(Data records)
===
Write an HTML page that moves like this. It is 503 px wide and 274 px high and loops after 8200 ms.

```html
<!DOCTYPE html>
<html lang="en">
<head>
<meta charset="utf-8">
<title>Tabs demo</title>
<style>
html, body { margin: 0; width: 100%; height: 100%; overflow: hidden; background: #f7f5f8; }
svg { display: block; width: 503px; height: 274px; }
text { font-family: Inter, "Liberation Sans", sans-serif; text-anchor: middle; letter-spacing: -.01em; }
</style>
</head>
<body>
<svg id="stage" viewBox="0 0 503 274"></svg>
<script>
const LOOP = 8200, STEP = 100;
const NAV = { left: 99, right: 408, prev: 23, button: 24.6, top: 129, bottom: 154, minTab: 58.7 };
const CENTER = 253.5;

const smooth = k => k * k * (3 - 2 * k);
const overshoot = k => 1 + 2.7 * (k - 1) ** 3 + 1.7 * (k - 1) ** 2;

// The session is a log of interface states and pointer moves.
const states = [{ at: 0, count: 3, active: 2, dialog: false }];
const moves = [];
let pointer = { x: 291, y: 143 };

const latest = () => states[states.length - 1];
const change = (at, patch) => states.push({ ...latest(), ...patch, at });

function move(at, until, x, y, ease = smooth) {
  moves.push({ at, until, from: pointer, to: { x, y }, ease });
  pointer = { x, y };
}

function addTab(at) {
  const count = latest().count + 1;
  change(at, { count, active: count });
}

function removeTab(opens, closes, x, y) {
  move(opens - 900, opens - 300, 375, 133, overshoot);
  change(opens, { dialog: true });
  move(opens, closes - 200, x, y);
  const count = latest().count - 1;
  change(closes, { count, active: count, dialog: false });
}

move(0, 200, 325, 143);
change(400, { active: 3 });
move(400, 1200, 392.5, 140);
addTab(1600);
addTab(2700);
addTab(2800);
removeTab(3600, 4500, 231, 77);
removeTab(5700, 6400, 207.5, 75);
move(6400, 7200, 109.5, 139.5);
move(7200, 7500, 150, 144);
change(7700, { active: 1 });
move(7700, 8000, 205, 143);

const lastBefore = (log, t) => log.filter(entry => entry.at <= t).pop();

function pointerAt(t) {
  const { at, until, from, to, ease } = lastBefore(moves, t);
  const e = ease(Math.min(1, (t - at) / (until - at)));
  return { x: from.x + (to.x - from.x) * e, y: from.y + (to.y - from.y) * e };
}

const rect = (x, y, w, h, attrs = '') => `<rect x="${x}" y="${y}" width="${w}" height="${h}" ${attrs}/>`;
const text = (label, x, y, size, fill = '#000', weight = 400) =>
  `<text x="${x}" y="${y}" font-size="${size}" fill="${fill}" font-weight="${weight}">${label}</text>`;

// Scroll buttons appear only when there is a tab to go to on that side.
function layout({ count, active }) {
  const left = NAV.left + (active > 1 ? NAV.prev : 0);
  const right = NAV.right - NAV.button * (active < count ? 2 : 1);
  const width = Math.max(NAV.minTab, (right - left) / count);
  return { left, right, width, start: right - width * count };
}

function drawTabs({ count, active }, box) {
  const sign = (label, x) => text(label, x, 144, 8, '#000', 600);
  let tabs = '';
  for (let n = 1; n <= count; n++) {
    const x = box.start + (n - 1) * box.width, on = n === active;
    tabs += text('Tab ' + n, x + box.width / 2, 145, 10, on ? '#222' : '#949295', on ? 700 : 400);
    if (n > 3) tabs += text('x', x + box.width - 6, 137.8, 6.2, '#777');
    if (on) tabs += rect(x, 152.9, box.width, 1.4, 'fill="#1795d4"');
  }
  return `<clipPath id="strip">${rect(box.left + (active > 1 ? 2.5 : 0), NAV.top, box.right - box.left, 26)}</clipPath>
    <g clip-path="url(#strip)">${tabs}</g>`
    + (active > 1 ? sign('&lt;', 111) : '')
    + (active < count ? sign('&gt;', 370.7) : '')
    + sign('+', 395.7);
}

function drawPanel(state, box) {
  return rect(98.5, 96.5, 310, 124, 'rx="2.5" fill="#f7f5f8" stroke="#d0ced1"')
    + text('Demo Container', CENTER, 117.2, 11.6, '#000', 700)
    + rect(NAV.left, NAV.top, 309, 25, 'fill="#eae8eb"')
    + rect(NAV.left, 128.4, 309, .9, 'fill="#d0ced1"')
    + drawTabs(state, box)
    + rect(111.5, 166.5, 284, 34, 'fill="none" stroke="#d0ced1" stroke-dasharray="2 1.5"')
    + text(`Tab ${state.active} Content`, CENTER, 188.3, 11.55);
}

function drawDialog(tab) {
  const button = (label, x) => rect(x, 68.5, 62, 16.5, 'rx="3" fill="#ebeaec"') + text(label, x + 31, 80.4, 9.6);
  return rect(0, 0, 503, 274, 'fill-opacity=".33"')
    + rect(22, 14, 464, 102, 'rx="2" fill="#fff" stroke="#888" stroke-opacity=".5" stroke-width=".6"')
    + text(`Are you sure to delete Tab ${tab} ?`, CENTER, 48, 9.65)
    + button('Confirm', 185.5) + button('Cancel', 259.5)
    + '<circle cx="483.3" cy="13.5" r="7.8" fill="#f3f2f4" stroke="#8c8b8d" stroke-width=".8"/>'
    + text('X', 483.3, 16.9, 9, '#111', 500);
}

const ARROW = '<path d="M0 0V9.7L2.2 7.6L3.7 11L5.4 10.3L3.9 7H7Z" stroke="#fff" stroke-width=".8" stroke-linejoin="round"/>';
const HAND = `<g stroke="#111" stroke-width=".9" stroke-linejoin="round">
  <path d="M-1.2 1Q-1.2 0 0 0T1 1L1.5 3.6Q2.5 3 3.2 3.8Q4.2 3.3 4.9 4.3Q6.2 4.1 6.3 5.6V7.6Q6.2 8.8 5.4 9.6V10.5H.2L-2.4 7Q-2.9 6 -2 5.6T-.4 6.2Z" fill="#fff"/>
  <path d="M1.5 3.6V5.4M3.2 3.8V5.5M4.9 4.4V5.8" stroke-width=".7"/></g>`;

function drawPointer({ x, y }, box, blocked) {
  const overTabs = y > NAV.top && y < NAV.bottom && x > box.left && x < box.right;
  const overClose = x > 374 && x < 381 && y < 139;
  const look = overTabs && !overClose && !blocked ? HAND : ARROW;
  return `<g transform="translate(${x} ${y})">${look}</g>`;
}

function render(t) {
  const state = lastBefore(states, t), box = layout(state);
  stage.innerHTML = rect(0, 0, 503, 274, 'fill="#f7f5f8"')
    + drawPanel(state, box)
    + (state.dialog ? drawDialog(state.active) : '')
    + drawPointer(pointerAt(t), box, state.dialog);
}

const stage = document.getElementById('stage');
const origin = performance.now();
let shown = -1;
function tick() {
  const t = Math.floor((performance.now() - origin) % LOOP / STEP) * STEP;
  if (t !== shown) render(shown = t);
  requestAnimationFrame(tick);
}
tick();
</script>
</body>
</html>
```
===
• What is required:
An exact copy of every line above is needed.

• Reply:
Write an HTML page that moves like this. It is 503 px wide and 274 px high and loops after 8200 ms.

```html
<!DOCTYPE html>
<html lang="en">
<head>
<meta charset="utf-8">
<title>Tabs demo</title>
<style>
html, body { margin: 0; width: 100%; height: 100%; overflow: hidden; background: #f7f5f8; }
svg { display: block; width: 503px; height: 274px; }
text { font-family: Inter, "Liberation Sans", sans-serif; text-anchor: middle; letter-spacing: -.01em; }
</style>
</head>
<body>
<svg id="stage" viewBox="0 0 503 274"></svg>
<script>
const LOOP = 8200, STEP = 100;
const NAV = { left: 99, right: 408, prev: 23, button: 24.6, top: 129, bottom: 154, minTab: 58.7 };
const CENTER = 253.5;

const smooth = k => k * k * (3 - 2 * k);
const overshoot = k => 1 + 2.7 * (k - 1) ** 3 + 1.7 * (k - 1) ** 2;

// The session is a log of interface states and pointer moves.
const states = [{ at: 0, count: 3, active: 2, dialog: false }];
const moves = [];
let pointer = { x: 291, y: 143 };

const latest = () => states[states.length - 1];
const change = (at, patch) => states.push({ ...latest(), ...patch, at });

function move(at, until, x, y, ease = smooth) {
  moves.push({ at, until, from: pointer, to: { x, y }, ease });
  pointer = { x, y };
}

function addTab(at) {
  const count = latest().count + 1;
  change(at, { count, active: count });
}

function removeTab(opens, closes, x, y) {
  move(opens - 900, opens - 300, 375, 133, overshoot);
  change(opens, { dialog: true });
  move(opens, closes - 200, x, y);
  const count = latest().count - 1;
  change(closes, { count, active: count, dialog: false });
}

move(0, 200, 325, 143);
change(400, { active: 3 });
move(400, 1200, 392.5, 140);
addTab(1600);
addTab(2700);
addTab(2800);
removeTab(3600, 4500, 231, 77);
removeTab(5700, 6400, 207.5, 75);
move(6400, 7200, 109.5, 139.5);
move(7200, 7500, 150, 144);
change(7700, { active: 1 });
move(7700, 8000, 205, 143);

const lastBefore = (log, t) => log.filter(entry => entry.at <= t).pop();

function pointerAt(t) {
  const { at, until, from, to, ease } = lastBefore(moves, t);
  const e = ease(Math.min(1, (t - at) / (until - at)));
  return { x: from.x + (to.x - from.x) * e, y: from.y + (to.y - from.y) * e };
}

const rect = (x, y, w, h, attrs = '') => `<rect x="${x}" y="${y}" width="${w}" height="${h}" ${attrs}/>`;
const text = (label, x, y, size, fill = '#000', weight = 400) =>
  `<text x="${x}" y="${y}" font-size="${size}" fill="${fill}" font-weight="${weight}">${label}</text>`;

// Scroll buttons appear only when there is a tab to go to on that side.
function layout({ count, active }) {
  const left = NAV.left + (active > 1 ? NAV.prev : 0);
  const right = NAV.right - NAV.button * (active < count ? 2 : 1);
  const width = Math.max(NAV.minTab, (right - left) / count);
  return { left, right, width, start: right - width * count };
}

function drawTabs({ count, active }, box) {
  const sign = (label, x) => text(label, x, 144, 8, '#000', 600);
  let tabs = '';
  for (let n = 1; n <= count; n++) {
    const x = box.start + (n - 1) * box.width, on = n === active;
    tabs += text('Tab ' + n, x + box.width / 2, 145, 10, on ? '#222' : '#949295', on ? 700 : 400);
    if (n > 3) tabs += text('x', x + box.width - 6, 137.8, 6.2, '#777');
    if (on) tabs += rect(x, 152.9, box.width, 1.4, 'fill="#1795d4"');
  }
  return `<clipPath id="strip">${rect(box.left + (active > 1 ? 2.5 : 0), NAV.top, box.right - box.left, 26)}</clipPath>
    <g clip-path="url(#strip)">${tabs}</g>`
    + (active > 1 ? sign('&lt;', 111) : '')
    + (active < count ? sign('&gt;', 370.7) : '')
    + sign('+', 395.7);
}

function drawPanel(state, box) {
  return rect(98.5, 96.5, 310, 124, 'rx="2.5" fill="#f7f5f8" stroke="#d0ced1"')
    + text('Demo Container', CENTER, 117.2, 11.6, '#000', 700)
    + rect(NAV.left, NAV.top, 309, 25, 'fill="#eae8eb"')
    + rect(NAV.left, 128.4, 309, .9, 'fill="#d0ced1"')
    + drawTabs(state, box)
    + rect(111.5, 166.5, 284, 34, 'fill="none" stroke="#d0ced1" stroke-dasharray="2 1.5"')
    + text(`Tab ${state.active} Content`, CENTER, 188.3, 11.55);
}

function drawDialog(tab) {
  const button = (label, x) => rect(x, 68.5, 62, 16.5, 'rx="3" fill="#ebeaec"') + text(label, x + 31, 80.4, 9.6);
  return rect(0, 0, 503, 274, 'fill-opacity=".33"')
    + rect(22, 14, 464, 102, 'rx="2" fill="#fff" stroke="#888" stroke-opacity=".5" stroke-width=".6"')
    + text(`Are you sure to delete Tab ${tab} ?`, CENTER, 48, 9.65)
    + button('Confirm', 185.5) + button('Cancel', 259.5)
    + '<circle cx="483.3" cy="13.5" r="7.8" fill="#f3f2f4" stroke="#8c8b8d" stroke-width=".8"/>'
    + text('X', 483.3, 16.9, 9, '#111', 500);
}

const ARROW = '<path d="M0 0V9.7L2.2 7.6L3.7 11L5.4 10.3L3.9 7H7Z" stroke="#fff" stroke-width=".8" stroke-linejoin="round"/>';
const HAND = `<g stroke="#111" stroke-width=".9" stroke-linejoin="round">
  <path d="M-1.2 1Q-1.2 0 0 0T1 1L1.5 3.6Q2.5 3 3.2 3.8Q4.2 3.3 4.9 4.3Q6.2 4.1 6.3 5.6V7.6Q6.2 8.8 5.4 9.6V10.5H.2L-2.4 7Q-2.9 6 -2 5.6T-.4 6.2Z" fill="#fff"/>
  <path d="M1.5 3.6V5.4M3.2 3.8V5.5M4.9 4.4V5.8" stroke-width=".7"/></g>`;

function drawPointer({ x, y }, box, blocked) {
  const overTabs = y > NAV.top && y < NAV.bottom && x > box.left && x < box.right;
  const overClose = x > 374 && x < 381 && y < 139;
  const look = overTabs && !overClose && !blocked ? HAND : ARROW;
  return `<g transform="translate(${x} ${y})">${look}</g>`;
}

function render(t) {
  const state = lastBefore(states, t), box = layout(state);
  stage.innerHTML = rect(0, 0, 503, 274, 'fill="#f7f5f8"')
    + drawPanel(state, box)
    + (state.dialog ? drawDialog(state.active) : '')
    + drawPointer(pointerAt(t), box, state.dialog);
}

const stage = document.getElementById('stage');
const origin = performance.now();
let shown = -1;
function tick() {
  const t = Math.floor((performance.now() - origin) % LOOP / STEP) * STEP;
  if (t !== shown) render(shown = t);
  requestAnimationFrame(tick);
}
tick();
</script>
</body>
</html>
```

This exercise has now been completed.